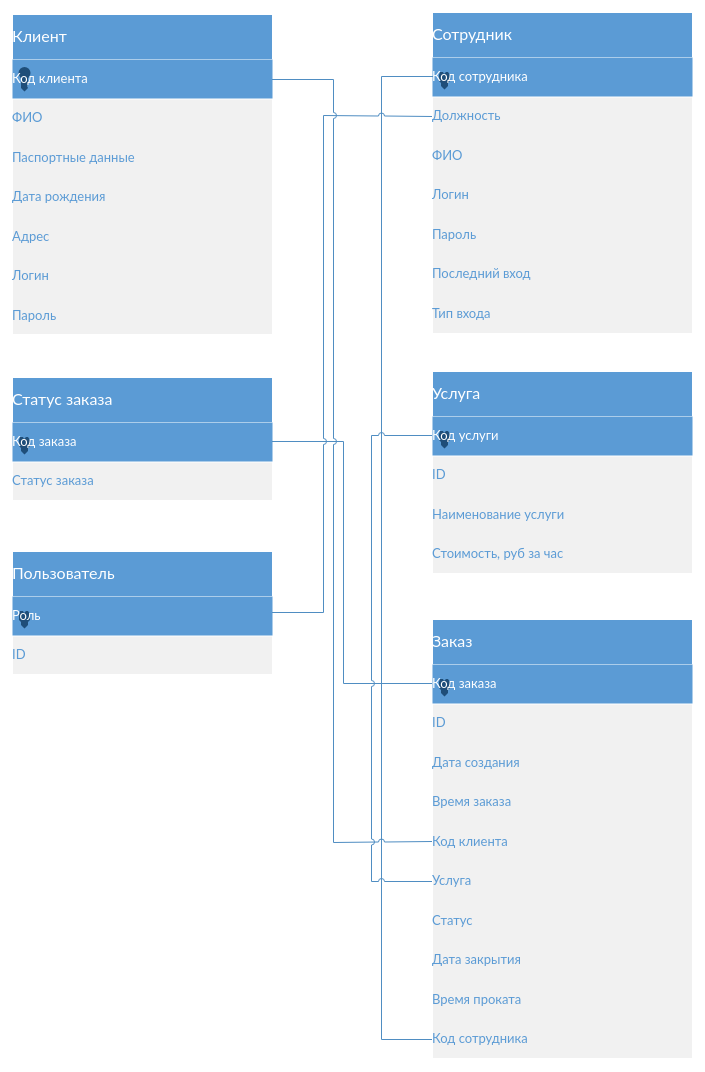
<!DOCTYPE html>
<html lang="ru">
<head>
<meta charset="utf-8">
<title>Схема базы данных</title>
<style>
:root {
  --blue: #5b9bd5;
  --line: #4f8dc2;
  --panel: #f1f1f1;
  --key: #1f4e79;
  --row: 39.5px;
}
* { box-sizing: border-box; margin: 0; padding: 0; }
html, body { width: 705px; height: 1072px; overflow: hidden; background: #fff; }
body { font-family: Lato, Carlito, "Open Sans", sans-serif; }
.diagram {
  position: relative;
  display: flex;
  justify-content: space-between;
  width: 705px;
  height: 1072px;
  padding: 13px 13px 0;
}
.column { display: flex; flex-direction: column; width: 259px; }
.column.left { padding-top: 2px; }
.entity { width: 259px; background: var(--panel); }
.order-status { margin-top: 44px; }
.user { margin-top: 52px; }
.service { margin-top: 39px; }
.order { margin-top: 47px; }
.client { height: 319px; }
.order-status, .user { height: 122px; }
.staff { height: 320px; }
.service { height: 201px; }
.order { height: 438px; }
h2 {
  height: 44.5px;
  padding-bottom: 1px;
  border-bottom: 1.5px solid #fff;
  background: var(--blue);
  color: #fff;
  font-size: 16px;
  font-weight: 400;
  line-height: 41px;
  text-indent: -1px;
  white-space: nowrap;
}
ul { list-style: none; }
li {
  height: var(--row);
  color: var(--blue);
  font-size: 13px;
  line-height: 39px;
  text-indent: -1px;
  white-space: nowrap;
}
.primary {
  position: relative;
  height: 38.5px;
  background: var(--blue);
  box-shadow: 0 0 0 .5px var(--blue), 0 1.5px 0 #fff;
  color: #fff;
  line-height: 37px;
}
.primary svg { position: absolute; left: 5px; top: 5px; width: 13px; height: 28px; fill: var(--key); }
.primary span { position: relative; }
.connectors { position: absolute; left: 0; top: 0; fill: none; stroke: var(--line); stroke-width: 1; }
.symbols { position: absolute; width: 0; height: 0; }
</style>
</head>
<body>
<svg class="symbols" aria-hidden="true">
  <defs>
    <g id="key-large">
      <circle cx="6.5" cy="8" r="6"/>
      <path d="M3 12h7v7l-1 2 1 2-3.5 3.5L3 23z"/>
    </g>
    <g id="key-small">
      <path d="M2 9h3l1 2 2-2h2l2 3v6l-2 2v3l-3.5 3.5L3 23v-3l-2-2v-6z"/>
    </g>
  </defs>
</svg>
<main class="diagram">
  <div class="column left">
    <section class="entity client">
      <h2>Клиент</h2>
      <ul>
        <li class="primary"><svg><use href="#key-large"/></svg><span>Код клиента</span></li>
        <li>ФИО</li>
        <li>Паспортные данные</li>
        <li>Дата рождения</li>
        <li>Адрес</li>
        <li>Логин</li>
        <li>Пароль</li>
      </ul>
    </section>
    <section class="entity order-status">
      <h2>Статус заказа</h2>
      <ul>
        <li class="primary"><svg><use href="#key-small"/></svg><span>Код заказа</span></li>
        <li>Статус заказа</li>
      </ul>
    </section>
    <section class="entity user">
      <h2>Пользователь</h2>
      <ul>
        <li class="primary"><svg><use href="#key-small"/></svg><span>Роль</span></li>
        <li>ID</li>
      </ul>
    </section>
  </div>
  <div class="column right">
    <section class="entity staff">
      <h2>Сотрудник</h2>
      <ul>
        <li class="primary"><svg><use href="#key-small"/></svg><span>Код сотрудника</span></li>
        <li>Должность</li>
        <li>ФИО</li>
        <li>Логин</li>
        <li>Пароль</li>
        <li>Последний вход</li>
        <li>Тип входа</li>
      </ul>
    </section>
    <section class="entity service">
      <h2>Услуга</h2>
      <ul>
        <li class="primary"><svg><use href="#key-small"/></svg><span>Код услуги</span></li>
        <li>ID</li>
        <li>Наименование услуги</li>
        <li>Стоимость, руб за час</li>
      </ul>
    </section>
    <section class="entity order">
      <h2>Заказ</h2>
      <ul>
        <li class="primary"><svg><use href="#key-small"/></svg><span>Код заказа</span></li>
        <li>ID</li>
        <li>Дата создания</li>
        <li>Время заказа</li>
        <li>Код клиента</li>
        <li>Услуга</li>
        <li>Статус</li>
        <li>Дата закрытия</li>
        <li>Время проката</li>
        <li>Код сотрудника</li>
      </ul>
    </section>
  </div>
  <svg class="connectors" width="705" height="1072" viewBox="0 0 705 1072" aria-hidden="true">
    <path id="client-to-order" d="M272 79.5H333.5V112.5a3 3 0 0 1 0 6V438.5a3 3 0 0 1 0 6V842.5L378.5 842a3 3 0 0 1 6 0L432 841.5"/>
    <path id="status-to-order" d="M272 441.5H343.5V683.5H432"/>
    <path id="user-to-staff" d="M272 612.5H323.5V444.5a3 3 0 0 0 0 -6V115.5L378.5 116a3 3 0 0 1 6 0L432 116.5"/>
    <path id="staff-to-order" d="M433 76.5H381.5V1039.5H432"/>
    <path id="service-to-order" d="M432 435.5H384.5a3 3 0 0 0 -6 0H371.5V680.5a3 3 0 0 1 0 6V839a3 3 0 0 1 0 6V881.5H378.5a3 3 0 0 1 6 0H432"/>
  </svg>
</main>
</body>
</html>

**YOUR TASK:** Set down the material above exactly as it reads, but not its pictures.

**OUTPUT FOR THIS TASK:**
<!DOCTYPE html>
<html lang="ru">
<head>
<meta charset="utf-8">
<title>Схема базы данных</title>
<style>
:root {
  --blue: #5b9bd5;
  --line: #4f8dc2;
  --panel: #f1f1f1;
  --key: #1f4e79;
  --row: 39.5px;
}
* { box-sizing: border-box; margin: 0; padding: 0; }
html, body { width: 705px; height: 1072px; overflow: hidden; background: #fff; }
body { font-family: Lato, Carlito, "Open Sans", sans-serif; }
.diagram {
  position: relative;
  display: flex;
  justify-content: space-between;
  width: 705px;
  height: 1072px;
  padding: 13px 13px 0;
}
.column { display: flex; flex-direction: column; width: 259px; }
.column.left { padding-top: 2px; }
.entity { width: 259px; background: var(--panel); }
.order-status { margin-top: 44px; }
.user { margin-top: 52px; }
.service { margin-top: 39px; }
.order { margin-top: 47px; }
.client { height: 319px; }
.order-status, .user { height: 122px; }
.staff { height: 320px; }
.service { height: 201px; }
.order { height: 438px; }
h2 {
  height: 44.5px;
  padding-bottom: 1px;
  border-bottom: 1.5px solid #fff;
  background: var(--blue);
  color: #fff;
  font-size: 16px;
  font-weight: 400;
  line-height: 41px;
  text-indent: -1px;
  white-space: nowrap;
}
ul { list-style: none; }
li {
  height: var(--row);
  color: var(--blue);
  font-size: 13px;
  line-height: 39px;
  text-indent: -1px;
  white-space: nowrap;
}
.primary {
  position: relative;
  height: 38.5px;
  background: var(--blue);
  box-shadow: 0 0 0 .5px var(--blue), 0 1.5px 0 #fff;
  color: #fff;
  line-height: 37px;
}
.primary svg { position: absolute; left: 5px; top: 5px; width: 13px; height: 28px; fill: var(--key); }
.primary span { position: relative; }
.connectors { position: absolute; left: 0; top: 0; fill: none; stroke: var(--line); stroke-width: 1; }
.symbols { position: absolute; width: 0; height: 0; }
</style>
</head>
<body>
<svg class="symbols" aria-hidden="true">
  <defs>
    <g id="key-large">
      <circle cx="6.5" cy="8" r="6"/>
      <path d="M3 12h7v7l-1 2 1 2-3.5 3.5L3 23z"/>
    </g>
    <g id="key-small">
      <path d="M2 9h3l1 2 2-2h2l2 3v6l-2 2v3l-3.5 3.5L3 23v-3l-2-2v-6z"/>
    </g>
  </defs>
</svg>
<main class="diagram">
  <div class="column left">
    <section class="entity client">
      <h2>Клиент</h2>
      <ul>
        <li class="primary"><svg><use href="#key-large"/></svg><span>Код клиента</span></li>
        <li>ФИО</li>
        <li>Паспортные данные</li>
        <li>Дата рождения</li>
        <li>Адрес</li>
        <li>Логин</li>
        <li>Пароль</li>
      </ul>
    </section>
    <section class="entity order-status">
      <h2>Статус заказа</h2>
      <ul>
        <li class="primary"><svg><use href="#key-small"/></svg><span>Код заказа</span></li>
        <li>Статус заказа</li>
      </ul>
    </section>
    <section class="entity user">
      <h2>Пользователь</h2>
      <ul>
        <li class="primary"><svg><use href="#key-small"/></svg><span>Роль</span></li>
        <li>ID</li>
      </ul>
    </section>
  </div>
  <div class="column right">
    <section class="entity staff">
      <h2>Сотрудник</h2>
      <ul>
        <li class="primary"><svg><use href="#key-small"/></svg><span>Код сотрудника</span></li>
        <li>Должность</li>
        <li>ФИО</li>
        <li>Логин</li>
        <li>Пароль</li>
        <li>Последний вход</li>
        <li>Тип входа</li>
      </ul>
    </section>
    <section class="entity service">
      <h2>Услуга</h2>
      <ul>
        <li class="primary"><svg><use href="#key-small"/></svg><span>Код услуги</span></li>
        <li>ID</li>
        <li>Наименование услуги</li>
        <li>Стоимость, руб за час</li>
      </ul>
    </section>
    <section class="entity order">
      <h2>Заказ</h2>
      <ul>
        <li class="primary"><svg><use href="#key-small"/></svg><span>Код заказа</span></li>
        <li>ID</li>
        <li>Дата создания</li>
        <li>Время заказа</li>
        <li>Код клиента</li>
        <li>Услуга</li>
        <li>Статус</li>
        <li>Дата закрытия</li>
        <li>Время проката</li>
        <li>Код сотрудника</li>
      </ul>
    </section>
  </div>
  <svg class="connectors" width="705" height="1072" viewBox="0 0 705 1072" aria-hidden="true">
    <path id="client-to-order" d="M272 79.5H333.5V112.5a3 3 0 0 1 0 6V438.5a3 3 0 0 1 0 6V842.5L378.5 842a3 3 0 0 1 6 0L432 841.5"/>
    <path id="status-to-order" d="M272 441.5H343.5V683.5H432"/>
    <path id="user-to-staff" d="M272 612.5H323.5V444.5a3 3 0 0 0 0 -6V115.5L378.5 116a3 3 0 0 1 6 0L432 116.5"/>
    <path id="staff-to-order" d="M433 76.5H381.5V1039.5H432"/>
    <path id="service-to-order" d="M432 435.5H384.5a3 3 0 0 0 -6 0H371.5V680.5a3 3 0 0 1 0 6V839a3 3 0 0 1 0 6V881.5H378.5a3 3 0 0 1 6 0H432"/>
  </svg>
</main>
</body>
</html>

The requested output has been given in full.